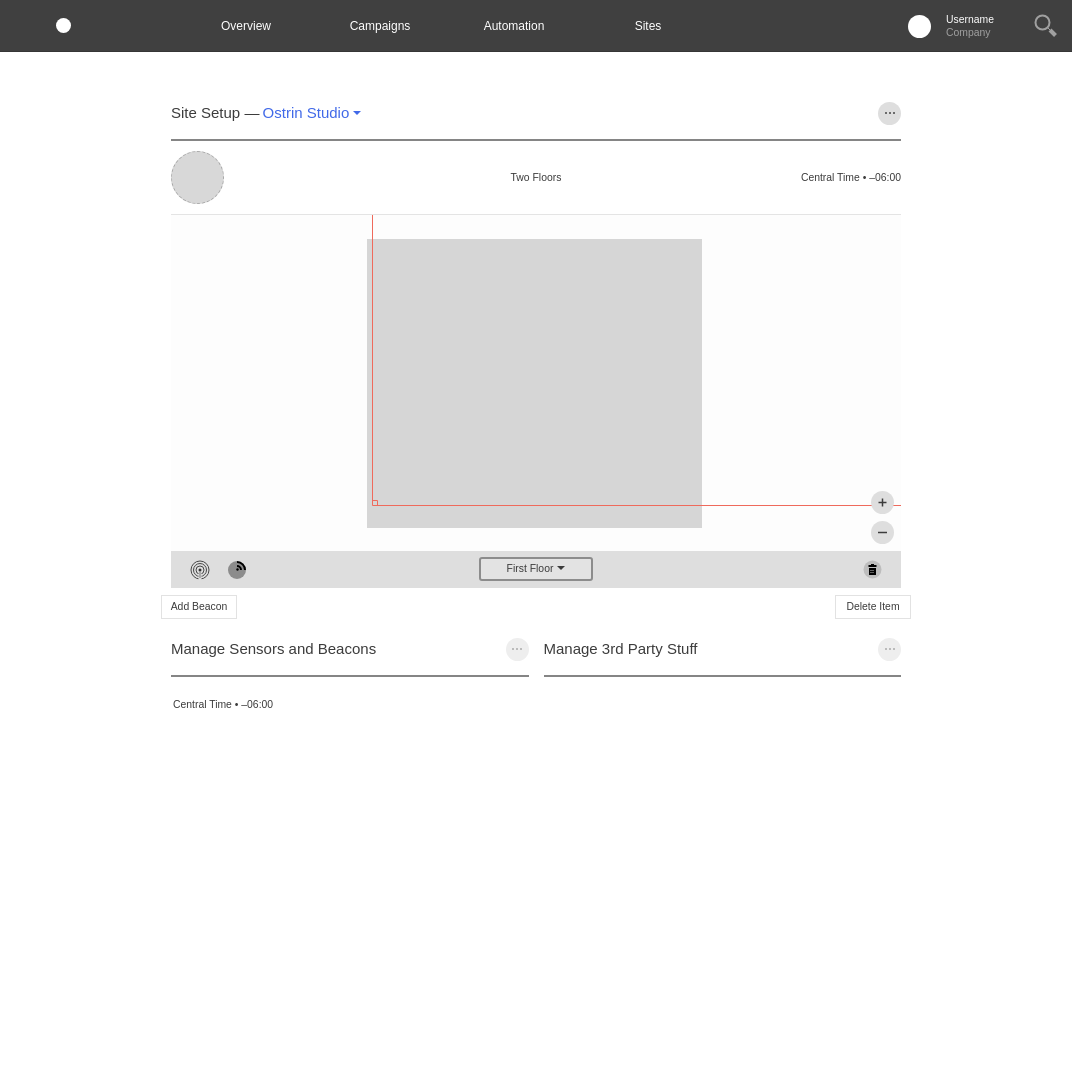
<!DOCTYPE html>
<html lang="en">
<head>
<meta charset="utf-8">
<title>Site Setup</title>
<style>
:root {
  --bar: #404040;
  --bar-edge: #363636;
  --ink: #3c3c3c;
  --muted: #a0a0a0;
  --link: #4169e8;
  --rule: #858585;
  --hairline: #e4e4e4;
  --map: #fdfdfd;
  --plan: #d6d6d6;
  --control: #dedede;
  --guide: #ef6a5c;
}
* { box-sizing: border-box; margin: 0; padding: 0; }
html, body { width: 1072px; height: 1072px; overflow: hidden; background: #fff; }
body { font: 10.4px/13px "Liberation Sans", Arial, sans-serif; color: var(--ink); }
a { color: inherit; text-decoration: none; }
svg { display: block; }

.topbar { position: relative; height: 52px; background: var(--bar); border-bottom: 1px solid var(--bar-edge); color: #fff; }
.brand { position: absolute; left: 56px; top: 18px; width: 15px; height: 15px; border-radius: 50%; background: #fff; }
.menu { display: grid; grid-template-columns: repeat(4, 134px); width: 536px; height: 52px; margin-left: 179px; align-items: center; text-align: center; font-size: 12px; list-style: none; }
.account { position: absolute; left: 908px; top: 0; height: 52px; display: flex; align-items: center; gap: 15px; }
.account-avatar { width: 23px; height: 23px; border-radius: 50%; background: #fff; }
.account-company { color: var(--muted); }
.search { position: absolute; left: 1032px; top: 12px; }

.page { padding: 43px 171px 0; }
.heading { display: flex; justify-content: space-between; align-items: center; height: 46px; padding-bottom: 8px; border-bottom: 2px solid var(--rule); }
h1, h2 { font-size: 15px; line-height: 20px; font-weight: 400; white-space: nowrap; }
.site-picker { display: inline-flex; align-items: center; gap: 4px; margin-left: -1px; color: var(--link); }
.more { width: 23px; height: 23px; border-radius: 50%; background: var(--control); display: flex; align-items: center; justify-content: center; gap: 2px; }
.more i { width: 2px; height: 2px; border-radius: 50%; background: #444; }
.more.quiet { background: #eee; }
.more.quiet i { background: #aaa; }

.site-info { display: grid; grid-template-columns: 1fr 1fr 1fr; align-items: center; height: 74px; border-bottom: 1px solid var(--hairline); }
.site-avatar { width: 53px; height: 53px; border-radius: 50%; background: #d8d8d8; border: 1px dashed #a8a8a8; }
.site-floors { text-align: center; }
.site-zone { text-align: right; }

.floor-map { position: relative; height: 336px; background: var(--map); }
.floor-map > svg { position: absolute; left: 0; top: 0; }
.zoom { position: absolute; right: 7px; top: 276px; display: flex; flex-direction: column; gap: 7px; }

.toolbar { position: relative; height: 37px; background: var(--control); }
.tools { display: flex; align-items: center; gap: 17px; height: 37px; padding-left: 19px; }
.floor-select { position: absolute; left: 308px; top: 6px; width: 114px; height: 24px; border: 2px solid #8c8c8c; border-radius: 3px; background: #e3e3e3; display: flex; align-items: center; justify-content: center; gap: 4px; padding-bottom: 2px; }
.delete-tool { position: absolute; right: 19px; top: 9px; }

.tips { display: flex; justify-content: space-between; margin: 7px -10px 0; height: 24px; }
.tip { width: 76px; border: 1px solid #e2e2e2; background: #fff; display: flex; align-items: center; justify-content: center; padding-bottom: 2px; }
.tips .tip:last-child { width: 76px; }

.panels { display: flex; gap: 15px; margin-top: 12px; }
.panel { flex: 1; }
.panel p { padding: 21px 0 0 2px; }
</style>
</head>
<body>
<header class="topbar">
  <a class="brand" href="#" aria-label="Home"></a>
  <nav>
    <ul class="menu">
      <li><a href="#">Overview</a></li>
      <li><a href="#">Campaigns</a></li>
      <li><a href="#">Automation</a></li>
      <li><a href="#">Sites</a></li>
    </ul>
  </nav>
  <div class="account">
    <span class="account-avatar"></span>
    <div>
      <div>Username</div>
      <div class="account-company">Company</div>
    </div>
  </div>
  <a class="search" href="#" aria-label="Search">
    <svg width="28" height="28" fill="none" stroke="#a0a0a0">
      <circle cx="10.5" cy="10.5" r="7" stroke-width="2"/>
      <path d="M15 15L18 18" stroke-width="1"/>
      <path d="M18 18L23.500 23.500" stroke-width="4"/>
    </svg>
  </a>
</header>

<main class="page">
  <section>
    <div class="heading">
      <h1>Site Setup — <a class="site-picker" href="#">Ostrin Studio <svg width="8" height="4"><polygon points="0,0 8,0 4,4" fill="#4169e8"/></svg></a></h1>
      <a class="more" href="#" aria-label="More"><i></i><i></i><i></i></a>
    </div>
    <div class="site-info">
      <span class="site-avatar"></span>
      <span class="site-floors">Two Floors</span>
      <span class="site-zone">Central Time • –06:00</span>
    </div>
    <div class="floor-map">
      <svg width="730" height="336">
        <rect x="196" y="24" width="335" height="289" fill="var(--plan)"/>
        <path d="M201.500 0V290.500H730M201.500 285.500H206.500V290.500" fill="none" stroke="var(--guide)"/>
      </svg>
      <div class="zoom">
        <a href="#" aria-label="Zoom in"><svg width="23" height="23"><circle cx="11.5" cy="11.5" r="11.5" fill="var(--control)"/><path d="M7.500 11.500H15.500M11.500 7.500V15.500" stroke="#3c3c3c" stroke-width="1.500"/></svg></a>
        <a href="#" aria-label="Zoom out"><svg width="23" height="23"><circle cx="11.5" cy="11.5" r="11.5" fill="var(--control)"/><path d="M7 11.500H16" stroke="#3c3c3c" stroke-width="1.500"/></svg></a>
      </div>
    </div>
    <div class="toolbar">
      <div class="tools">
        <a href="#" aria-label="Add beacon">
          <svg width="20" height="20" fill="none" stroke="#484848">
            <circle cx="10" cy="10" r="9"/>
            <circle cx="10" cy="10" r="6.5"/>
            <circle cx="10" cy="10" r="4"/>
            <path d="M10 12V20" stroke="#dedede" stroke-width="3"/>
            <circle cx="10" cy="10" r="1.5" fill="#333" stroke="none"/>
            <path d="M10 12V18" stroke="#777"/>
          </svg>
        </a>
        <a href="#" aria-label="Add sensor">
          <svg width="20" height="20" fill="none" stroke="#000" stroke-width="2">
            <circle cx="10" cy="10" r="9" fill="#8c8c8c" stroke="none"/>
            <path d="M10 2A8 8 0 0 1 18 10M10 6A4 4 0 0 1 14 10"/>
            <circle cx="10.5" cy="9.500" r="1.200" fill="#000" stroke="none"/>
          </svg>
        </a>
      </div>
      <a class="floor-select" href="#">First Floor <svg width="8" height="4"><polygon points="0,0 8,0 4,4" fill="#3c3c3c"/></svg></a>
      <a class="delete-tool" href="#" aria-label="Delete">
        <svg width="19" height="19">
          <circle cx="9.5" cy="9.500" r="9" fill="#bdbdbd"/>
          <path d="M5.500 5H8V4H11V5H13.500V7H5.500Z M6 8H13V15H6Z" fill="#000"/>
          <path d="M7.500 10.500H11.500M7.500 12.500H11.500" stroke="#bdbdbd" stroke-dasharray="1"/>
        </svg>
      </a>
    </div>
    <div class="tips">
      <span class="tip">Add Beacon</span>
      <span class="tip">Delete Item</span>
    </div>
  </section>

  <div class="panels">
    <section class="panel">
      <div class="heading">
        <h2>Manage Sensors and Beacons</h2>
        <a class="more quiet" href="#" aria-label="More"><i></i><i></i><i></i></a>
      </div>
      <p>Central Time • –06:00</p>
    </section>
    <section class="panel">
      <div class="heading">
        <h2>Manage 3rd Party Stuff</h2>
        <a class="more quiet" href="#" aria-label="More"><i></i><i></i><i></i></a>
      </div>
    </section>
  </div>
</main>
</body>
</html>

━━━━━━━━━━

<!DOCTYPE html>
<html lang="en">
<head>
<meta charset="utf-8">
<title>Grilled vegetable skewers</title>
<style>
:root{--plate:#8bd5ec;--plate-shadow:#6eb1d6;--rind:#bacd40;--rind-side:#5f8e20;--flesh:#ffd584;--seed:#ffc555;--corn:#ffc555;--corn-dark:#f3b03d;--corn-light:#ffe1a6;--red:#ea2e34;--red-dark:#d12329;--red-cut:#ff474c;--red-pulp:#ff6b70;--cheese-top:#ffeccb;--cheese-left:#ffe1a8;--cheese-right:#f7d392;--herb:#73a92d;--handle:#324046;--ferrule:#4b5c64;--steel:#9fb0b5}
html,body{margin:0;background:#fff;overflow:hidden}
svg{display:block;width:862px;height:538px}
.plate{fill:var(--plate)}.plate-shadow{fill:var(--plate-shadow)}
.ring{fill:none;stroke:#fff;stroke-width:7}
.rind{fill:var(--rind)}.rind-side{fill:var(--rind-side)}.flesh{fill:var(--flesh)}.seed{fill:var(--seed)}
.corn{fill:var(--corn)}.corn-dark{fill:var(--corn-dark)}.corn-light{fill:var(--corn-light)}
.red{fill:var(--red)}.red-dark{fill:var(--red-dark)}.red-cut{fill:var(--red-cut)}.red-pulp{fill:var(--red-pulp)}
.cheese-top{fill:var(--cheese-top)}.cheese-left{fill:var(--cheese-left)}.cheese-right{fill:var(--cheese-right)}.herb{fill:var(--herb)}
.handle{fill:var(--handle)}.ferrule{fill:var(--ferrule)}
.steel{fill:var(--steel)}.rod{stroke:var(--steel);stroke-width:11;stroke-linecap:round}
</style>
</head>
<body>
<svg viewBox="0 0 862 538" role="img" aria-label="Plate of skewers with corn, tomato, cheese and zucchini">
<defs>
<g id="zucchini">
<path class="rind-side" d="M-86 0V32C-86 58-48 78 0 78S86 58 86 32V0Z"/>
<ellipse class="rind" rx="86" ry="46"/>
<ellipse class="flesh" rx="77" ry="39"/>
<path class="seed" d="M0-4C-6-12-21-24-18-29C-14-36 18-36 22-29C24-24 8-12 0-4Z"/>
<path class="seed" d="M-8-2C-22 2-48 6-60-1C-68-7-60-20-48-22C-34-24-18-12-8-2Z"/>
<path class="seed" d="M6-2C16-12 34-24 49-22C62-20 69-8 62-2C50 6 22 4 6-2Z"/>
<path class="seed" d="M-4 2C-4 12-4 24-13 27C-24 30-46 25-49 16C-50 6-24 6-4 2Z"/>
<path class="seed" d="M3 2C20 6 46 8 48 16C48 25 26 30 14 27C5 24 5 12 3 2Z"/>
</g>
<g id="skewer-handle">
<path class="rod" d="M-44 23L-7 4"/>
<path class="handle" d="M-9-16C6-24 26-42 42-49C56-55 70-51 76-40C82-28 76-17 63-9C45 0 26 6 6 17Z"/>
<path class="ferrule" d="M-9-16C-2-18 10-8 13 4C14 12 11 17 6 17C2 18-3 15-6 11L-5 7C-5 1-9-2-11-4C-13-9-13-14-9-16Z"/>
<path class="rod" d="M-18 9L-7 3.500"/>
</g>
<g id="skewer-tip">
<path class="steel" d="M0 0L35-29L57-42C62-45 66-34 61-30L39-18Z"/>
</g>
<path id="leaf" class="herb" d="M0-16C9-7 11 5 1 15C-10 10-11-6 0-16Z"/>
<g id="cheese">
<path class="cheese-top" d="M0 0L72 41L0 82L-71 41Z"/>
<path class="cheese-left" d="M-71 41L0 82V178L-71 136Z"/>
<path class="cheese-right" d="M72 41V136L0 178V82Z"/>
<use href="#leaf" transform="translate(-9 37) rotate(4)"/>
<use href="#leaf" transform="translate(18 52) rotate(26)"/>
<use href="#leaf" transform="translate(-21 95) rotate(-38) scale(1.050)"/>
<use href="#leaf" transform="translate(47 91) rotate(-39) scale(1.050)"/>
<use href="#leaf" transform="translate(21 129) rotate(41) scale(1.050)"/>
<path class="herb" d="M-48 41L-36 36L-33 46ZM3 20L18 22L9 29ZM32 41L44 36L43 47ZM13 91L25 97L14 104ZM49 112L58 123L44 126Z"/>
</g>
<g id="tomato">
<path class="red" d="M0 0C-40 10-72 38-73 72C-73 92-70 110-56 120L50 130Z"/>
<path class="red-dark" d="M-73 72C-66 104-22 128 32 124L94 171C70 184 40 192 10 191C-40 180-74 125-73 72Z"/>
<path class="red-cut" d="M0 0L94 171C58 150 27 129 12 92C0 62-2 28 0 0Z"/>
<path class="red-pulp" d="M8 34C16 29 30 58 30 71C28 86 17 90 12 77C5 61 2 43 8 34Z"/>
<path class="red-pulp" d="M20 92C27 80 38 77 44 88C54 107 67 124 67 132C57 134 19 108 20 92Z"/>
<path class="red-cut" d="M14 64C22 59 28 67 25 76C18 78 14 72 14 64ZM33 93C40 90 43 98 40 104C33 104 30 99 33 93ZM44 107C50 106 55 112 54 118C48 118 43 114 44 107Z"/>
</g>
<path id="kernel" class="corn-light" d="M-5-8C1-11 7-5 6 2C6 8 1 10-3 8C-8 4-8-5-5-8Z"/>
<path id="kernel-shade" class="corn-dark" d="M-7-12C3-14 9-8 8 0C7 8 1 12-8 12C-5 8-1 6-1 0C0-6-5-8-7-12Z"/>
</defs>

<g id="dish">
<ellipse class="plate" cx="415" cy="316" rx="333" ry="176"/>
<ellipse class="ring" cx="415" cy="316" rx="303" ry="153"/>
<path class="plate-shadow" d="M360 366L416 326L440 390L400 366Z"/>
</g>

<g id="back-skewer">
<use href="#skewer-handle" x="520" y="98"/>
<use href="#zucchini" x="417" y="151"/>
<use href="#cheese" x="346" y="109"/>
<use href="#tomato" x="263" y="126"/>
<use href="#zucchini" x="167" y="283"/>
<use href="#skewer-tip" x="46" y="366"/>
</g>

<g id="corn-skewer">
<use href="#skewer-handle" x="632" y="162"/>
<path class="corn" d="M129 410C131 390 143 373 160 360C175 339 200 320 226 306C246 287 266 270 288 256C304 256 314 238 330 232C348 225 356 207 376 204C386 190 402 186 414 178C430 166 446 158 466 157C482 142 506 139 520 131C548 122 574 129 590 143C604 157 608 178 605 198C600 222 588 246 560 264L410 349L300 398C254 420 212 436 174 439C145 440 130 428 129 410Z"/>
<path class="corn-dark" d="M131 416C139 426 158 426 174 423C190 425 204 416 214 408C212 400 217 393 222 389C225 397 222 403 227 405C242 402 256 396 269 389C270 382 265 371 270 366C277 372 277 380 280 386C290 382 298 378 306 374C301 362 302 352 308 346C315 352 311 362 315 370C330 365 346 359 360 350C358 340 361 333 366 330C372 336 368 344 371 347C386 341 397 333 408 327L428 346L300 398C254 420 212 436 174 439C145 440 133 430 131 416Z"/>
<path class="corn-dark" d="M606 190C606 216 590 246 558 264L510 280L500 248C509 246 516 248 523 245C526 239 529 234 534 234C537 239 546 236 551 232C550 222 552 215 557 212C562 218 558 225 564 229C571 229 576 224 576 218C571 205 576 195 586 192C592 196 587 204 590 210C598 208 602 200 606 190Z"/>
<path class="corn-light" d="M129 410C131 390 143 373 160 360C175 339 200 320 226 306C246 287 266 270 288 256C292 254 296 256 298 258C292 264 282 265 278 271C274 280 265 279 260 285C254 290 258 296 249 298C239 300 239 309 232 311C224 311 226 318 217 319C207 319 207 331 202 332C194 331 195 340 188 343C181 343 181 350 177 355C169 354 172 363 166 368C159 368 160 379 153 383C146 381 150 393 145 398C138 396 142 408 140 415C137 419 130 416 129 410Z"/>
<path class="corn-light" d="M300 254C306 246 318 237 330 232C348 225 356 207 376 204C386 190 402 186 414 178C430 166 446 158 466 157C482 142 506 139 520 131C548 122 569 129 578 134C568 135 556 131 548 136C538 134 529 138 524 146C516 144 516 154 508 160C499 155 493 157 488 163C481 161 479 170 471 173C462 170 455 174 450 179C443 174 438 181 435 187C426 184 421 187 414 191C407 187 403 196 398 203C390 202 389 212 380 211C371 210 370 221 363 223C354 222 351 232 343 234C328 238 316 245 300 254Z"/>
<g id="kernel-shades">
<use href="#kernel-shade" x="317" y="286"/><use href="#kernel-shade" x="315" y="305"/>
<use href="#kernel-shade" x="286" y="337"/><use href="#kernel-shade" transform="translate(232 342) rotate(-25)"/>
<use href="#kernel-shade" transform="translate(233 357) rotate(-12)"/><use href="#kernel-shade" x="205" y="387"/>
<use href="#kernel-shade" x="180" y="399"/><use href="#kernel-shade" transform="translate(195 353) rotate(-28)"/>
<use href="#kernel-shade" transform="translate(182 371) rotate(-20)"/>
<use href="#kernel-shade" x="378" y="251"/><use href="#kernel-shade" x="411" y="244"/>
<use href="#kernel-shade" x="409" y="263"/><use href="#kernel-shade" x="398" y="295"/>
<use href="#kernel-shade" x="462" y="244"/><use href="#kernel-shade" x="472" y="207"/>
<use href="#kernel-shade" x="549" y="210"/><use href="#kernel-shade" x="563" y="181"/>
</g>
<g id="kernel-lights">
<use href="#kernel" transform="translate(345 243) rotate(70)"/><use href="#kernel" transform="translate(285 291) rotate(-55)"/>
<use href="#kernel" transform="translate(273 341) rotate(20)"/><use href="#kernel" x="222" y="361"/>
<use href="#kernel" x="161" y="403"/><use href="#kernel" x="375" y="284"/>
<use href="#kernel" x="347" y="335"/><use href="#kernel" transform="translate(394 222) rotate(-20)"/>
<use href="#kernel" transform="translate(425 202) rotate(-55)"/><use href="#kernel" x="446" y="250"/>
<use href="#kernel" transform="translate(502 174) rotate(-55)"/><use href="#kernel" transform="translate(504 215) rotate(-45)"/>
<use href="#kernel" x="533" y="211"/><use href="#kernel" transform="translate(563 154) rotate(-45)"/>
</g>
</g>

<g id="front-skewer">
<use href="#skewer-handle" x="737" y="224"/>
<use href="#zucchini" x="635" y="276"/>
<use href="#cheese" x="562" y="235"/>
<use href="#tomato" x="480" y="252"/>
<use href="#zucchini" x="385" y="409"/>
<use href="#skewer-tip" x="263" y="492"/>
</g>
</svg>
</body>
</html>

━━━━━━━━━━

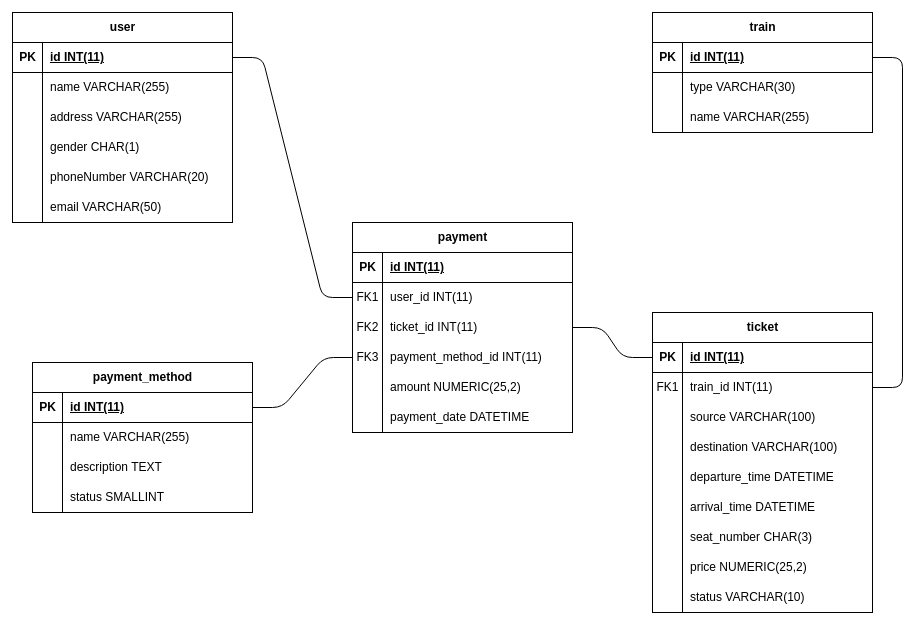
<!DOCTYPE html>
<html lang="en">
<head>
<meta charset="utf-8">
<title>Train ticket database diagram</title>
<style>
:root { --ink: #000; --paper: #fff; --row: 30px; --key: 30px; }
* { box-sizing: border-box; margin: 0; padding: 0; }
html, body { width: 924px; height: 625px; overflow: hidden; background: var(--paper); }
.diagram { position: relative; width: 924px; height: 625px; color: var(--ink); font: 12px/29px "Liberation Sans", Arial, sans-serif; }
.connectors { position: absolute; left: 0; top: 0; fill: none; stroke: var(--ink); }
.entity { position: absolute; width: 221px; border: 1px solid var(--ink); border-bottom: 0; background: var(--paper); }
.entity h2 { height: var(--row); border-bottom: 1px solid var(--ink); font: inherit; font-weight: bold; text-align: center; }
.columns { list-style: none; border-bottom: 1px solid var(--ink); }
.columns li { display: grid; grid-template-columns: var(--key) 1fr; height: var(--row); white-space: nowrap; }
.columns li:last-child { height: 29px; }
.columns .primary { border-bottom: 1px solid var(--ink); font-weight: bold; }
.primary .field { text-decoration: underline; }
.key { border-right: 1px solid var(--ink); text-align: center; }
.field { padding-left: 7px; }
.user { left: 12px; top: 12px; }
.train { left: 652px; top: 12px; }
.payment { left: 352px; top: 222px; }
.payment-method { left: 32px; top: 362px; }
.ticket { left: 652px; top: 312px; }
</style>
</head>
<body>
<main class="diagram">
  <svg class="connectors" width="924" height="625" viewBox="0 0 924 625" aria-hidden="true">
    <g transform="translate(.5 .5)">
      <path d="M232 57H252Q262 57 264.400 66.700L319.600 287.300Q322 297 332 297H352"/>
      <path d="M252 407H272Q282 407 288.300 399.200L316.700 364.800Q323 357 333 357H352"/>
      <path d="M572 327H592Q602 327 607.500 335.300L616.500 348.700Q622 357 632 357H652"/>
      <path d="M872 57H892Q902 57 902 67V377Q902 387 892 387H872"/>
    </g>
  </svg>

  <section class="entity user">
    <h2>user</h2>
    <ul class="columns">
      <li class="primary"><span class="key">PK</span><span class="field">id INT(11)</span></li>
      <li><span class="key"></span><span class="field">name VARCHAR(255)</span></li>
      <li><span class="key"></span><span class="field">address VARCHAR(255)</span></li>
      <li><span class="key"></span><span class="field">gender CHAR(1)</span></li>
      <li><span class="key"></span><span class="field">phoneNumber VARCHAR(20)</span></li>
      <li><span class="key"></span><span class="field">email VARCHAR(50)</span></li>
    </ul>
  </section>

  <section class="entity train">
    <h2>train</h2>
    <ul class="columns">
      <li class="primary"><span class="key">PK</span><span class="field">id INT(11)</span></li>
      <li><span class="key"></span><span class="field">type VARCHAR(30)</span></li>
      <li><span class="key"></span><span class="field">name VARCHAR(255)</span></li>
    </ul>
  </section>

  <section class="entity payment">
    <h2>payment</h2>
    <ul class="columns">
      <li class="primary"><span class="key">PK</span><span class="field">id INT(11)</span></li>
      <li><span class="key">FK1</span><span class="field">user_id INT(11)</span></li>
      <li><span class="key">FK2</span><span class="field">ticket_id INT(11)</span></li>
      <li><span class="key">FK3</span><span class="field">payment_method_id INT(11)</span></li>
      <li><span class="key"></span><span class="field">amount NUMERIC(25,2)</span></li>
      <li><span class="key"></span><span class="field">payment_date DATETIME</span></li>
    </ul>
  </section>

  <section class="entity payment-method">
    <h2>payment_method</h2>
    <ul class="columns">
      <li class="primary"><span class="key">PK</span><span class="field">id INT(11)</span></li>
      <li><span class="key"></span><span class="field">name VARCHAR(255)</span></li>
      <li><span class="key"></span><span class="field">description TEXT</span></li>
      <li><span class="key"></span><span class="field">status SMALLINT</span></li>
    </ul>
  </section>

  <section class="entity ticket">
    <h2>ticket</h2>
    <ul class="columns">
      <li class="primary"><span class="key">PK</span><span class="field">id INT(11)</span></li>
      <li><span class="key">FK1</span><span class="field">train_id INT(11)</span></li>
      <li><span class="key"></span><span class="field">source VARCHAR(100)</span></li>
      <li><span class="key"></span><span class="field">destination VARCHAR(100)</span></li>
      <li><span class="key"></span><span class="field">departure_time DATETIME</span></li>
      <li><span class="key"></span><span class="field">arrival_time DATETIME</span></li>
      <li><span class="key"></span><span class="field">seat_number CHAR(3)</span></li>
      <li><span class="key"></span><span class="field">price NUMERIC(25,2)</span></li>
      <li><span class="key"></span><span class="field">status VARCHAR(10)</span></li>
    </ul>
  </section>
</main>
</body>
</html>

━━━━━━━━━━

Exercise goal: Scan the data above and report each line in which "color" is present.

Exercise solution:
body { font: 10.4px/13px "Liberation Sans", Arial, sans-serif; color: var(--ink); }
a { color: inherit; text-decoration: none; }
.topbar { position: relative; height: 52px; background: var(--bar); border-bottom: 1px solid var(--bar-edge); color: #fff; }
.account-company { color: var(--muted); }
.site-picker { display: inline-flex; align-items: center; gap: 4px; margin-left: -1px; color: var(--link); }
.diagram { position: relative; width: 924px; height: 625px; color: var(--ink); font: 12px/29px "Liberation Sans", Arial, sans-serif; }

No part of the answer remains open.